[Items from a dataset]
================

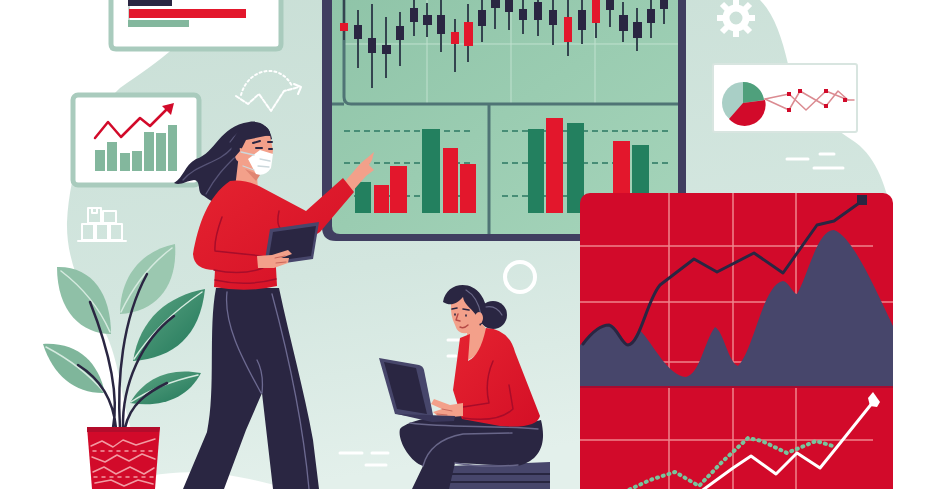
<!DOCTYPE html>
<html lang="en">
<head>
<meta charset="utf-8">
<title>Market analysis illustration</title>
<style>
:root{--navy:#2a2642;--slate:#47466b;--red:#d20a2a;--bright:#e3172c;--green:#23805f;--sage:#83b79d;--mint:#9ccdb4;--pale:#cfe3db;--skin:#f3a08a;--line:#f29aa2}
html,body{margin:0;background:#fff;overflow:hidden}
svg{display:block;width:952px;height:489px}
.navy{fill:var(--navy)}.slate{fill:var(--slate)}.red{fill:var(--red)}.bright{fill:var(--bright)}.green{fill:var(--green)}.sage{fill:var(--sage)}.skin{fill:var(--skin)}.white{fill:#fff}
.stroke{fill:none;stroke-linecap:round;stroke-linejoin:round}
.s-navy{stroke:var(--navy)}.s-red{stroke:var(--red)}.s-white{stroke:#fff}.s-green{stroke:var(--green)}.s-pink{stroke:var(--line)}
.card{fill:#fff;stroke:#a9cbbd;stroke-width:5}
</style>
</head>
<body>
<svg viewBox="0 0 952 489" role="img" aria-label="Two women analysing financial charts">
<defs>
<linearGradient id="backdrop-tone" x1="0" y1="0" x2="0.25" y2="1"><stop offset="0" stop-color="#c9dfd6"/><stop offset=".6" stop-color="#d3e6df"/><stop offset="1" stop-color="#e3f0eb"/></linearGradient>
<linearGradient id="screen-tone" x1="0" y1="0" x2="1" y2="1"><stop offset="0" stop-color="#8fc4a8"/><stop offset="1" stop-color="#a5d4ba"/></linearGradient>
<linearGradient id="sweater-tone" x1="0" y1="0" x2="1" y2="1"><stop offset="0" stop-color="#e52330"/><stop offset="1" stop-color="#d40f26"/></linearGradient>
<linearGradient id="leaf-dark" x1="0" y1="0" x2="1" y2="1"><stop offset="0" stop-color="#5fa685"/><stop offset="1" stop-color="#1f7658"/></linearGradient>
<clipPath id="panel-clip"><rect x="580" y="193" width="313" height="310" rx="10"/></clipPath>
</defs>

<rect class="white" width="952" height="489"/>
<path id="backdrop" fill="url(#backdrop-tone)" d="M204 0C196 38 160 60 120 88C88 118 70 168 67 222C66 262 84 298 106 334C124 372 120 420 150 476C200 466 250 478 290 489H600L893 380V220C885 180 874 154 852 140C822 120 800 100 788 64C782 38 774 14 760 0Z"/>

<g id="bar-card">
<path class="card" d="M111-10V44Q111 49 116 49H276Q281 49 281 44V-10"/>
<path d="M129 0V27" fill="none" stroke="#cbd8d4" stroke-width="2"/>
<rect class="bright" x="129" y="9" width="117" height="9"/>
<rect class="sage" x="128" y="20" width="61" height="7"/>
<rect class="navy" x="128" y="0" width="44" height="6"/>
</g>

<g id="growth-card">
<rect class="card" x="73" y="95" width="126" height="90" rx="5"/>
<path class="sage" d="M95 150h10v21h-10zM107 142h10v29h-10zM120 153h10v18h-10zM132 151h10v20h-10zM144 132h10v39h-10zM156 133h10v38h-10zM168 125h9v46h-9z"/>
<path class="stroke s-red" stroke-width="2.5" d="M95 138L108 122L121 137L140 118L150 126L170 106"/>
<path class="red" d="M174 103L162 106L171 115Z"/>
</g>

<g id="pie-card">
<rect class="white" x="713" y="64" width="144" height="68" rx="2" stroke="#d8e5e0" stroke-width="2"/>
<circle cx="743" cy="103" r="21" fill="#a9cfc6"/>
<path d="M743 103V82A21 21 0 0 1 764 100Z" fill="#4fa07c"/>
<path class="red" d="M743 103L765 100A21 21 0 0 1 729 119Z"/>
<g class="stroke" stroke="#db8b91" stroke-width="1.5"><path d="M765 99L789 94L806 110L826 91L848 100H854"/><path d="M765 99L789 110L800 91L826 106L838 91L848 100"/></g>
<path class="red" d="M787 92h4v4h-4zM787 108h4v4h-4zM798 89h4v4h-4zM824 89h4v4h-4zM824 104h4v4h-4zM843 98h4v4h-4z"/>
</g>

<g id="background-icons" class="stroke s-white">
<circle cx="736" cy="18" r="10" stroke-width="7"/>
<path stroke-width="6" stroke-linecap="butt" d="M736 5V-1M736 31V37M723 18H717M749 18H755M727 9L722 4M745 27L750 32M745 9L750 4M727 27L722 32"/>
<circle cx="520" cy="277" r="15" stroke-width="4"/>
<path stroke-width="3" d="M787 159H808M820 154H834M814 168H843M340 453H362M372 453H388M366 465H386M448 340H460M448 356H456"/>
<g stroke-width="2"><path d="M82 224h12v16h-12zM96 224h12v16h-12zM110 224h12v16h-12zM88 208h13v15h-13zM103 211h13v12h-13z"/><path d="M78 241H126M92 208v5h5v-5"/></g>
<path stroke-width="2" stroke-dasharray="2 3" d="M241 95C248 68 280 62 292 86"/>
<path stroke-width="2" stroke-dasharray="4 2" d="M236 96L248 104L259 94L271 111L284 91L299 87"/>
<path stroke-width="2" d="M294 84L301 87L298 94"/>
</g>

<g id="trading-screen">
<path fill="#403e60" d="M322-5H686V241H336Q322 241 322 227Z"/>
<path fill="url(#screen-tone)" d="M332-5H678V234H340Q332 234 332 226Z"/>
<path fill="none" stroke="#c0e1cf" d="M427 0V104M511 0V104M595 0V104M344 44H678"/>
<path fill="none" stroke="#4f7475" stroke-width="3" d="M344 0V97Q344 104 351 104H678M332 104H344M489 104V234"/>
<path id="wicks" fill="none" stroke="#34444f" stroke-width="2" d="M344 0V40M358 10V68M372 4V88M386 17V78M400 12V66M414 0V36M427 3V37M441 0V52M455 19V72M468 4V62M482 0V42M495 0V29M509 0V30M523 0V34M538 0V36M553 0V45M568 0V56M582 0V44M596 0V38M610 0V27M623 2V42M637 8V51M651 0V38M664 0V24"/>
<path class="navy" d="M354 25h8v14h-8zM368 38h8v15h-8zM382 45h9v9h-9zM396 26h8v14h-8zM410 8h8v14h-8zM423 15h9v10h-9zM437 15h8v19h-8zM478 10h8v16h-8zM491 0h9v8h-9zM505 0h8v12h-8zM519 9h8v11h-8zM534 2h8v18h-8zM549 10h8v15h-8zM578 10h8v20h-8zM606 0h8v10h-8zM619 15h9v16h-9zM633 22h9v16h-9zM647 9h8v14h-8zM660 0h8v9h-8z"/>
<path class="bright" d="M340 23h8v8h-8zM451 32h8v12h-8zM464 22h9v24h-9zM564 17h8v25h-8zM592 0h8v23h-8z"/>
<path fill="none" stroke="#478d76" stroke-width="2" stroke-dasharray="6 4" d="M344 131H474M344 163H474M344 196H474M502 131H668M502 163H668M502 196H668"/>
<path class="green" d="M355 182h16v31h-16zM422 129h18v84h-18zM528 129h16v84h-16zM567 123h17v90h-17zM632 145h17v68h-17z"/>
<path class="bright" d="M374 185h15v28h-15zM390 166h17v47h-17zM443 148h15v65h-15zM460 164h16v49h-16zM546 118h17v95h-17zM613 141h17v72h-17z"/>
</g>

<g id="report-panel" clip-path="url(#panel-clip)">
<rect class="red" x="580" y="193" width="313" height="300"/>
<path fill="none" stroke="#f0848c" stroke-width="1.5" d="M669 193V489M733 193V489M796 193V489M580 246H873M580 302H893M580 362H893M580 440H873"/>
<path class="slate" d="M580 345C592 337 599 324 609 324C619 325 622 345 630 345L639 329C654 345 668 376 686 377C700 374 704 342 715 327C724 332 728 362 738 366C754 350 763 284 783 281C789 282 793 294 797 294C808 276 817 230 834 230C852 236 874 286 893 326V386H580Z"/>
<path class="stroke s-navy" stroke-width="3" d="M583 344C592 332 601 325 609 325C617 327 622 345 628 345C640 344 647 300 660 285L694 259L717 272L754 253L783 273L817 225L834 221L862 201"/>
<rect class="navy" x="857" y="195" width="10" height="10"/>
<path fill="none" stroke="#a80b30" stroke-width="2" d="M580 387H893"/>
<path class="stroke" stroke="#78c59d" stroke-width="4" stroke-dasharray="1 5" d="M624 492L650 480L675 472L699 486L722 462L748 438L762 441L787 453L816 441L836 447"/>
<path class="stroke s-white" stroke-width="3" d="M700 492L733 468L751 456L776 474L797 453L820 468L837 447L873 402"/>
<path class="white" d="M868 398L873 392L880 402L877 407L870 406Z"/>
</g>

<g id="potted-plant">
<path fill="#8fc0a7" d="M111 334C82 334 57 312 57 267C92 266 111 294 111 334Z"/>
<path fill="#9bc8b0" d="M120 314C120 274 144 250 175 244C178 284 158 312 120 314Z"/>
<path fill="url(#leaf-dark)" d="M133 361C140 318 168 296 205 289C200 336 174 358 133 361Z"/>
<path fill="#7fb69b" d="M105 393C76 394 53 376 43 344C78 342 98 362 105 393Z"/>
<path fill="url(#leaf-dark)" d="M130 403C144 378 170 367 201 373C188 398 162 408 130 403Z"/>
<path class="stroke" stroke="#d5eadf" stroke-width="1.5" d="M61 271Q94 296 110 332M172 248Q140 272 121 312M202 292Q158 322 134 359M46 347Q82 366 104 392M198 375Q158 384 131 402"/>
<path class="stroke s-navy" stroke-width="2.5" d="M113 428C120 390 105 340 90 302M120 428C117 380 122 320 147 274M123 428C122 384 142 340 174 316M116 428C113 398 99 378 78 365M125 428C130 404 148 392 167 383"/>
<path class="red" d="M87 427H160L155 489H92Z"/>
<path fill="#b30c2b" d="M87 427H160L159 432H87Z"/>
<g class="stroke s-pink" stroke-width="1.5"><path d="M91 446L102 441L113 447L123 440L136 445L155 439M92 457L105 462L117 455L129 461L142 454L155 459M93 472L104 467L116 474L130 467L144 474L154 468M95 483L111 480L124 486L138 480L153 484"/><path stroke-dasharray="3 5" d="M93 451H154M94 477H153"/></g>
</g>

<g id="standing-analyst">
<path class="navy" d="M249 122C260 120 270 126 272 139L244 154C239 168 238 184 228 198C222 207 211 202 204 196C196 193 202 181 194 180C186 181 180 186 174 183C184 177 184 166 196 159C216 153 219 126 249 122Z"/>
<path class="stroke" stroke="#575477" stroke-width="1.2" d="M183 180C196 164 218 164 232 148M206 194C216 176 224 168 236 156M230 142C238 130 248 127 264 130"/>
<path class="skin" d="M239 154L246 140L270 135L273 151L270 168L257 176L258 190L235 188Z"/>
<path fill="#e08572" d="M245 169L260 175L256 181Z"/>
<ellipse class="skin" cx="240" cy="155" rx="5" ry="7"/>
<path class="white" d="M248 159L260 150L273 154L271 168Q265 177 256 174Z"/>
<path class="stroke" stroke="#ccd8dc" stroke-width="1.3" d="M241 152L254 155M243 166L254 170M260 159L270 161M258 166L269 167"/>
<path class="stroke s-navy" stroke-width="2" d="M253 143L260 141M256 148L262 148M268 142L272 142M269 149L272 149"/>
<path class="navy" d="M240 151C238 139 246 133 270 136C272 124 254 121 243 127C231 137 229 149 234 158Z"/>
<path class="skin" d="M343 184C354 171 360 163 367 158L374 152L372 160L369 165L374 170L366 176L351 193Z"/>
<path class="navy" d="M216 288H279C290 340 304 390 313 440L319 489H273L262 393L246 430L224 489H183L207 432C216 388 208 330 216 288Z"/>
<path class="stroke" stroke="#6d6a91" stroke-width="1.3" d="M227 292C223 326 246 365 261 393M272 294C286 346 302 412 309 489M262 393Q264 373 257 360"/>
<path fill="url(#sweater-tone)" d="M230 181Q243 179 259 186L306 211L343 178L354 192L320 232Q308 242 280 228L275 250L277 286Q247 293 214 287L215 270Q194 270 193 254C198 225 208 196 230 181Z"/>
<path class="stroke" stroke="#a80d2a" stroke-width="1.5" d="M222 217Q214 239 215 251L262 256M279 211Q276 225 281 229M214 270Q242 276 263 268M215 280Q246 287 276 279"/>
<path class="slate" d="M270 229L319 222L313 259L264 266Z"/>
<path class="navy" d="M273 232L316 226L311 256L268 262Z"/>
<path class="skin" d="M257 256L272 255L288 250L292 254L281 258L289 258L288 263L274 268L258 268Z"/>
<path class="stroke" stroke="#c9665a" d="M275 258L285 256M276 263L286 262"/>
</g>

<g id="seated-analyst">
<path class="slate" d="M449 466L550 462V489H447Z"/>
<path fill="none" stroke="#282640" stroke-width="2" d="M449 474H550M449 482H550"/>
<path class="navy" d="M460 413C478 425 510 428 541 420C546 440 543 460 518 466L455 463L449 489H412L423 466C410 462 397 440 400 429Q408 419 460 413Z"/>
<path class="stroke" stroke="#686689" stroke-width="1.4" d="M410 423C448 428 492 425 538 429M423 466Q430 440 463 434L512 433M455 463Q482 468 518 465"/>
<circle class="navy" cx="493" cy="315" r="14"/>
<path class="skin" d="M451 303Q466 291 479 302L481 323L490 333Q486 351 468 360L467 333Q458 335 455 325Q450 315 451 303Z"/>
<path class="navy" d="M443 302C446 283 470 279 481 295C488 304 488 319 480 326L476 315C470 307 464 304 463 297C456 305 450 306 443 302Z"/>
<path class="stroke" stroke="#696787" stroke-width="1.2" d="M466 290Q478 297 481 315M486 307Q496 305 502 315"/>
<ellipse class="skin" cx="479" cy="318" rx="4" ry="6"/>
<path class="stroke s-navy" stroke-width="1.6" d="M452 309L457 308M463 309L469 310M455 314V315M466 315V316"/>
<path class="stroke" stroke="#b64a46" stroke-width="1.4" d="M458 314L456 320L460 321M460 327Q464 329 468 325"/>
<path fill="url(#sweater-tone)" d="M486 328Q509 329 515 352L540 416Q537 429 500 426L462 419L453 390L460 338L470 334L468 361Q480 356 486 328Z"/>
<path class="stroke" stroke="#a90c29" stroke-width="1.5" d="M493 361Q484 382 489 403L463 407M463 418Q498 423 513 409L509 385"/>
<path class="skin" d="M463 403L450 405L434 399L431 404L442 409L433 412L440 418L463 416Z"/>
<path class="stroke" stroke="#cb6c60" d="M442 409L452 411M437 414L447 415"/>
<path class="slate" d="M379 358L419 365Q423 366 424 370L434 420L395 414Z"/>
<path class="navy" d="M384 362L416 368L427 414L397 409Z"/>
<path fill="#39365a" d="M397 414L455 416L454 421L432 422Z"/>
</g>
</svg>
</body>
</html>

================

* Task instructions
Give back exactly the lines above, from the line containing "96L248 104L259 94L271" through the line containing "0V104M511 0V104M595 0V104M344", with both end lines and nothing more.

* Task response
<path stroke-width="2" stroke-dasharray="4 2" d="M236 96L248 104L259 94L271 111L284 91L299 87"/>
<path stroke-width="2" d="M294 84L301 87L298 94"/>
</g>

<g id="trading-screen">
<path fill="#403e60" d="M322-5H686V241H336Q322 241 322 227Z"/>
<path fill="url(#screen-tone)" d="M332-5H678V234H340Q332 234 332 226Z"/>
<path fill="none" stroke="#c0e1cf" d="M427 0V104M511 0V104M595 0V104M344 44H678"/>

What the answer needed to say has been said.